'The Straw Cat'. A and a friend are visiting a retrospective exhibition of the works of a painter famous for obsessive perfectionism, although their interest is actually for the fossils preserved in the gallery wall. While there, A puzzles over the various unexpected 'mistakes' he finds in the paintings. Do these have a connection to the deaths, apparently by suicide, of three people, the artist's most famous model, his wife and himself. And what was the meaning of the straw cat that his wife was clutching at her death? 

gasshouzukuri in Shirakawa village
'The Fall of the House of Sunaga'. A and other travellers are stranded when there train is stopped by a landslide on the tracks. Three of them attempt to reach their destination cross country, encouraged by a salesman, who mistakenly thinks his childhood memories of the countryside will be sufficient. After wandering hopelessly through the woods for several days, they come to the valley where in the nineteenth century the lonely house of the Sunaga family had mysteriously disappeared, leading to a lullaby threatening children with the "creeping monk" who took away the Sunaga family. The occupant of the house that stands there now, with some reservations, lets the travellers in for the night, but nails shut the window to their room. Curious what he is hiding, they pull out the nails and look out on a towering gasshou roofed house (a rustic style with a steep pitched thatched roof that starts at the first floor and contains several floors above that). When they wake in the morning, though, the massive house has disappeared without a trace.

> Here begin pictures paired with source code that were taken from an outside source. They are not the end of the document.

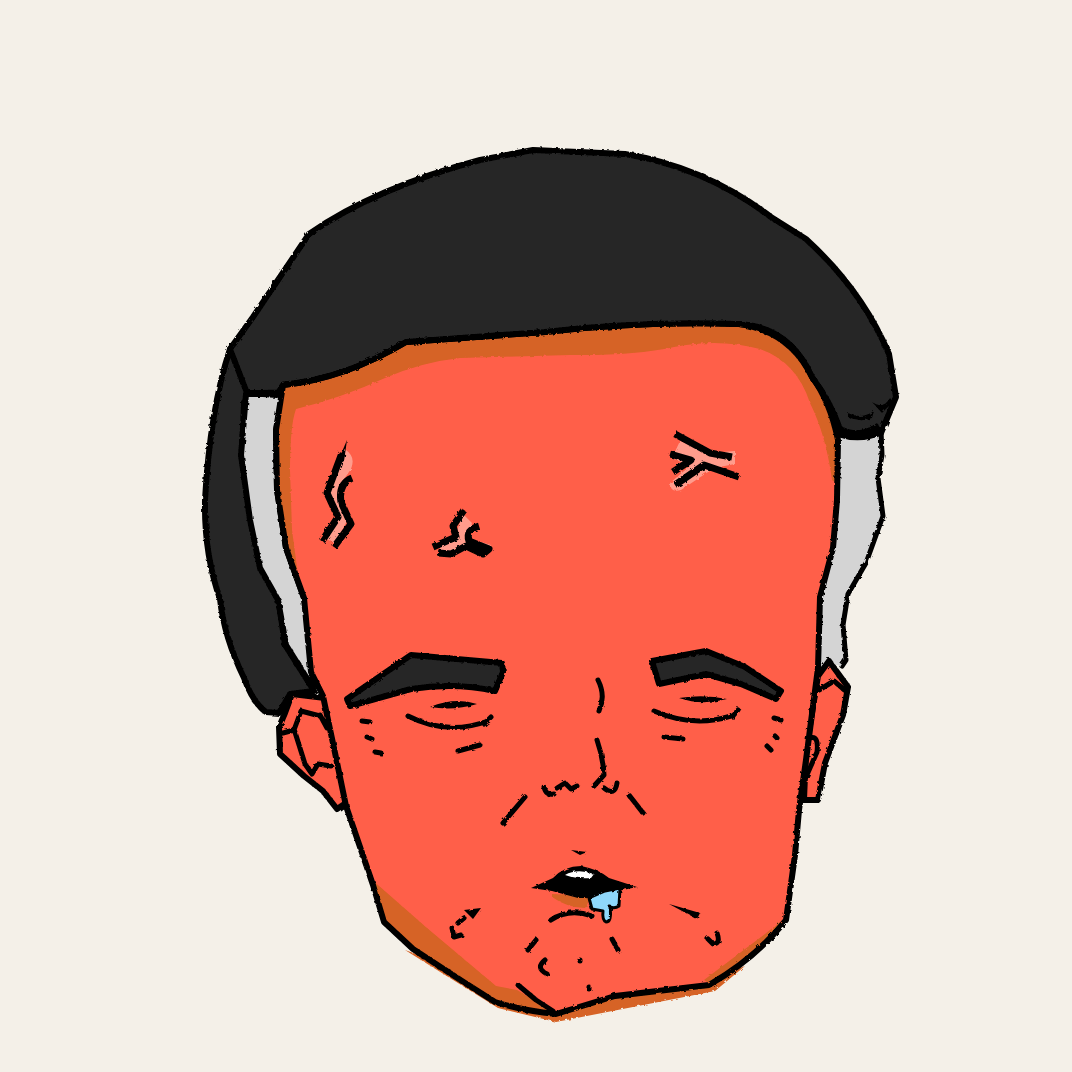
<!DOCTYPE html>
<html lang="en">
<head>
<meta charset="utf-8">
<title>Drooling red head</title>
<style>
:root {
  --paper: #f4f0e8;
  --ink: #000;
  --hair: #282828;
  --sideburn: #d4d4d4;
  --skin: #ff5e48;
  --shade: #d66325;
  --vein: #ff9c8c;
  --drool: #8fd8fb;
  --teeth: #fff;
}
html, body { margin: 0; height: 100%; overflow: hidden; background: var(--paper); }
svg { display: block; width: 1072px; height: 1072px; }
.outline, .line { stroke: var(--ink); stroke-linecap: round; stroke-linejoin: round; }
.line { fill: none; stroke-width: 5; }
.outline { stroke-width: 6; }
.hair { fill: var(--hair); }
.sideburn { fill: var(--sideburn); }
.skin { fill: var(--skin); }
.shade { fill: var(--shade); }
.vein-glow { fill: var(--vein); }
.vein { stroke-width: 7; stroke-linecap: butt; }
.ink { fill: var(--ink); }
</style>
</head>
<body>
<svg viewBox="0 0 1072 1072" role="img" aria-label="Cartoon head with a flushed red face, closed eyes and drool">
  <defs>
    <filter id="brush" x="-5%" y="-5%" width="110%" height="110%">
      <feTurbulence type="fractalNoise" baseFrequency=".25" numOctaves="2" seed="4" result="grain"/>
      <feDisplacementMap in="SourceGraphic" in2="grain" scale="3"/>
    </filter>
    <path id="face-shape" d="M283 385Q344 379 406 342L545 332Q640 321 739 324Q790 331 812 377Q830 401 838 440L837 500L833 548L820 597L818 668L806 760L799 810L795 855L786 920Q756 958 709 985L615 996L556 1014Q524 1011 495 1002L462 981L413 949L384 922L373 885L346 806L334 748L323 696L311 672L304 598L286 548L277 490L276 430Z"/>
    <clipPath id="face-clip"><use href="#face-shape"/></clipPath>
  </defs>

  <rect width="1072" height="1072" fill="var(--paper)"/>

  <g id="head" filter="url(#brush)">
    <g id="back-hair">
      <path class="hair outline" stroke-width="5" d="M230 349L262 395L244 402L242 450L257 540L278 596L285 645L314 691L290 694L279 713L266 712Q253 703 244 678Q224 637 220 599Q204 554 205 500Q210 410 230 349Z"/>
    </g>

    <g id="sideburns">
      <path class="sideburn outline" d="M246 394L283 394L276 430L277 490L286 548L304 598L311 640L313 688L286 645L278 600L260 568L250 520L241 455Z"/>
      <path class="sideburn" d="M836 432L881 430L878 478L883 516L866 563L848 594L843 625L846 660L842 667L829 661L818 674L820 597L833 548Z"/>
      <path class="line" stroke-width="6" d="M881 430L882 455L878 478L883 516L866 563L848 594L843 625L846 660L842 666"/>
    </g>

    <g id="ears">
      <path class="skin outline" d="M325 698L292 694L285 713L279 727L280 754L304 776L323 791L337 809L346 803Z"/>
      <path class="line" d="M320 716L301 711L294 730L283 733M294 729L305 764L312 774L318 764L331 766M320 715L327 728"/>
      <path class="skin outline" d="M818 676L829 661L848 687L843 715L825 763L818 800L804 800L806 750Z"/>
      <path class="line" d="M819 690L834 681L847 692M810 738Q819 735 817 752L806 777"/>
    </g>

    <g id="face">
      <path class="shade" d="M405 950L498 1008L556 1022L715 991L745 966L709 980L556 1005Z"/>
      <use href="#face-shape" class="skin"/>
      <g clip-path="url(#face-clip)">
        <path class="shade" d="M270 370L406 330L545 315L760 310L845 400V490L832 480Q826 435 810 403Q797 362 760 349Q720 338 674 347Q632 356 570 355L460 358Q422 362 385 378Q341 398 296 409Q290 425 290 470L292 530L300 590L270 530Z"/>
        <path class="shade" d="M370 878L427 928L496 986L517 990L553 1011L500 1020L400 960Z"/>
        <path class="shade" d="M800 906L765 934L704 980L720 990L800 940Z"/>
      </g>
      <use href="#face-shape" class="outline" fill="none"/>
      <path class="line" d="M518 985L536 1000L553 1011"/>
    </g>

    <g id="top-hair">
      <path class="hair outline" d="M230 349L253 317L309 234Q375 188 480 160L533 150L625 154Q705 167 771 217L806 239Q862 290 889 354L896 397L881 433L860 437L842 435Q832 403 812 377Q790 327 739 324Q640 321 545 332L406 342Q344 379 283 385L277 395L247 393Z"/>
      <path class="line" stroke-width="10" d="M247 393L279 392L283 384Q344 379 406 342L545 332Q640 321 739 324Q790 327 812 377Q830 401 838 432"/>
      <path class="ink" d="M838 424Q857 437 877 423L884 434Q861 445 838 437ZM848 413Q861 420 874 411L872 418Q860 423 848 417ZM872 402Q883 410 890 398L893 402L882 413Z"/>
    </g>

    <g id="veins">
      <g id="left-vein">
        <path class="vein-glow" d="M346 450Q356 457 351 469L340 485L339 500L347 521L335 543L324 538L337 515L327 490L337 464Z"/>
        <path class="line vein" d="M342 453L327 493L338 517L322 541M352 478Q338 484 341 502L351 524L334 547"/>
        <path class="ink" d="M347 440L336 466L344 461Z"/>
      </g>
      <g id="middle-vein">
        <path class="vein-glow" d="M462 513L472 523L467 538L491 545L485 555L466 550L440 555L440 546L456 536Z"/>
        <path class="line vein" d="M464 510L453 526L456 537L433 547M479 526Q465 530 469 541L489 549L483 554L466 546L451 554L438 553"/>
      </g>
      <g id="right-vein">
        <path class="vein-glow" d="M680 441L711 453L735 451V464L714 468L681 490Q670 493 670 483L690 466L672 458Z"/>
        <path class="line vein" d="M675 434L710 453L732 457M670 454L691 460L673 472M675 485L704 465L739 477"/>
      </g>
    </g>

    <g id="eyebrows">
      <path class="hair outline" d="M347 699L411 655L502 663L503 672L495 691Q455 682 411 689L350 706Z"/>
      <path class="hair outline" d="M652 661L706 651L745 667L781 691L776 699L741 684L706 674L659 684Z"/>
    </g>

    <g id="eyes">
      <path class="ink" d="M430 707Q455 697 477 704Q454 711 430 707ZM679 698Q704 694 727 699Q702 706 679 698Z"/>
      <path class="line" d="M408 716Q447 736 488 721M491 717L484 724M654 711Q693 728 731 716M738 710L733 716"/>
      <path class="line" stroke-width="4" d="M458 751L480 745M664 737L683 739M362 721L370 722M367 737L372 739M375 752L381 753M774 718L781 720M775 736L777 738M767 746L771 750"/>
    </g>

    <g id="nose">
      <path class="line" d="M598 680Q606 696 599 711M597 740Q603 757 604 775L594 786M544 787Q546 796 554 794M557 788L565 783L571 789L577 786M604 788Q615 797 617 783"/>
      <path class="line" stroke-width="4" d="M525 797L503 823M629 795L643 813"/>
    </g>

    <g id="mouth">
      <path class="shade" d="M552 894L592 896L585 908Q568 908 552 897Z"/>
      <path class="ink" d="M531 888L553 878Q564 866 581 866Q598 869 609 878L637 887L618 891Q604 899 578 898L552 891Z"/>
      <path fill="var(--teeth)" d="M565 875Q577 868 594 874L591 878Q577 879 565 875Z"/>
      <path class="ink" d="M571 850L587 852L580 855Z"/>
      <path fill="var(--drool)" stroke="var(--ink)" stroke-width="3" stroke-linejoin="round" d="M589 898L605 891L620 888L619 906Q615 909 610 907Q612 922 606 922Q602 920 603 911L592 909Z"/>
      <path class="line" stroke-width="4" d="M551 920Q569 908 592 916"/>
    </g>

    <g id="chin-creases">
      <path class="ink" d="M464 910L481 908L473 919ZM669 904L700 913L697 919Z"/>
      <path class="line" d="M452 928L454 937L461 935M458 923L464 918M717 933Q721 944 713 944L708 939M536 940L528 950M612 939L618 950M545 960Q535 968 547 974M580 960L580 961M589 987L589 989"/>
    </g>
  </g>
</svg>
</body>
</html>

'Suzuko's Disguise'. A fan of a singer who was lost in a plane crash at sea goes to see her last film, accompanied by a competition for a new singer to take her role. This seemed to me the weakest story in the book.

'An Unexpected Corpse". The title (i-ga-i-na-i-ga-i) is a palindrome in Japanese (which has a syllabic alphabet). Awasaka has a fondness for these kinds of games, reflected in his novel Palindrome Syndrome. A different bit of detective story playfulness is at the heart of the puzzle this time, though, the "nursery rhyme murder", in which the disposition of a body is for some reason made to reflect aspects of a children's rhyme.

'The Screwed on Hat' follows A and his current employer (an obsessive busybody), as they attempt to return a hat to a man who abandoned it at a service station parking area when the wind blew it off. But why was he wearing such a large misshapen hat and why did he not wait when A chased after it for him?

'The Four Great Fighting Heads' has a retired policeman looking into the strange behaviour of a young woman's grandfather for her. A slightly jokey story of finding the common element of a variety of odd clues, perhaps a little reminiscent of the lighter Sherlock Holmes stories.

'On the Streets of Saburou Town' is another impossible crime. A taxi driver puts down a passenger, then when the next one flags him down he finds the corpse of the departed passenger somehow still in the taxi, with his head severed.

'A Blade for the Invalid' is also an impossible crime, for me the best in the collection. On a hospital visit, A and his friend, a patient, take a walk on the roof, which has a recreation area for convalescents. Another patient collapses and when they run up to him they find that he has been stabbed. Neither the victim nor the only person close enough to stab him could have been carrying a knife.